(Records from a collection)
□ □ □ □ □

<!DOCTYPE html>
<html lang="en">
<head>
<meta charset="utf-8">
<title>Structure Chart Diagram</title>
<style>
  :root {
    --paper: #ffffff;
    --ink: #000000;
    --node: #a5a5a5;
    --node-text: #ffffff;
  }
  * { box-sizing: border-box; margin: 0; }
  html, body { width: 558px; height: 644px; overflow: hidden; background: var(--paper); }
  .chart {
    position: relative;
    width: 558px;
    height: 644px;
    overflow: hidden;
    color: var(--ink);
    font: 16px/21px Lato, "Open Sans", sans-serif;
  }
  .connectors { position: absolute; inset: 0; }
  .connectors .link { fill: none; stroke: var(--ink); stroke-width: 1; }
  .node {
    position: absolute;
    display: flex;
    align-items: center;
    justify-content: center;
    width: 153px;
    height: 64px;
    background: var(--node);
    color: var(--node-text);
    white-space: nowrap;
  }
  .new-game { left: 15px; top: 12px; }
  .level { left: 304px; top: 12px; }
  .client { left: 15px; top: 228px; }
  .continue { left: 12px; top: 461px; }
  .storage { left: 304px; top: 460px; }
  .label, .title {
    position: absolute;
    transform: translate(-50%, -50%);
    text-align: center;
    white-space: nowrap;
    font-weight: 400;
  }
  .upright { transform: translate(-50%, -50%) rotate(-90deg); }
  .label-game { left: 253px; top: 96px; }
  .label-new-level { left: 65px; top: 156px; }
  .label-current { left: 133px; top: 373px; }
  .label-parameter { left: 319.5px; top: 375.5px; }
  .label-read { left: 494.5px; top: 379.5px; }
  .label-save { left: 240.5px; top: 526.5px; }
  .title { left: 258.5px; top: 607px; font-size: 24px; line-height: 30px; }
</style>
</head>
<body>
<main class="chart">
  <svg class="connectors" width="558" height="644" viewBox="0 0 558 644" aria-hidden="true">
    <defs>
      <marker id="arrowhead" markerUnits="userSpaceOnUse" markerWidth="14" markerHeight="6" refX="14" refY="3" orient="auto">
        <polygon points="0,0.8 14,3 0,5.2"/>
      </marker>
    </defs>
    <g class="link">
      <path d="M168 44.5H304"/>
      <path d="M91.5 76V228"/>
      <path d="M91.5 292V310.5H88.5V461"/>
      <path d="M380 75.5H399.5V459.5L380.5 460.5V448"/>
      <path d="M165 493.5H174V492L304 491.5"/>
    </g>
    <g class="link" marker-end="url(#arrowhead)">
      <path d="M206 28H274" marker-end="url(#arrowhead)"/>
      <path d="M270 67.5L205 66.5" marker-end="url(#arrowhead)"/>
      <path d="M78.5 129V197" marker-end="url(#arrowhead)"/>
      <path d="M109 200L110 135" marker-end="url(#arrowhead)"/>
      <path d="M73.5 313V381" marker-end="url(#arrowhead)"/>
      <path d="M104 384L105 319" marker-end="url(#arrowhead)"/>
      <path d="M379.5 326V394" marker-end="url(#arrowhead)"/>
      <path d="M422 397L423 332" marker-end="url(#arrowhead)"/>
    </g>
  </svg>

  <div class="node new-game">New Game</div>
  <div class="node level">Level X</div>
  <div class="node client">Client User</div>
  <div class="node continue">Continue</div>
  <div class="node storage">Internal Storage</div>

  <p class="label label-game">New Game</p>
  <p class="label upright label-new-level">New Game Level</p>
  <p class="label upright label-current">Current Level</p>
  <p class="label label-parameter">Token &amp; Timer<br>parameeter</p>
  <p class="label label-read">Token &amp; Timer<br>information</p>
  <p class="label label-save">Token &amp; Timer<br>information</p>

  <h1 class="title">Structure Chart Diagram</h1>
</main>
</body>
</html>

□ □ □ □ □

What you will do: A single number is required: the count of lines in the records that include the string "read".

Response below: 2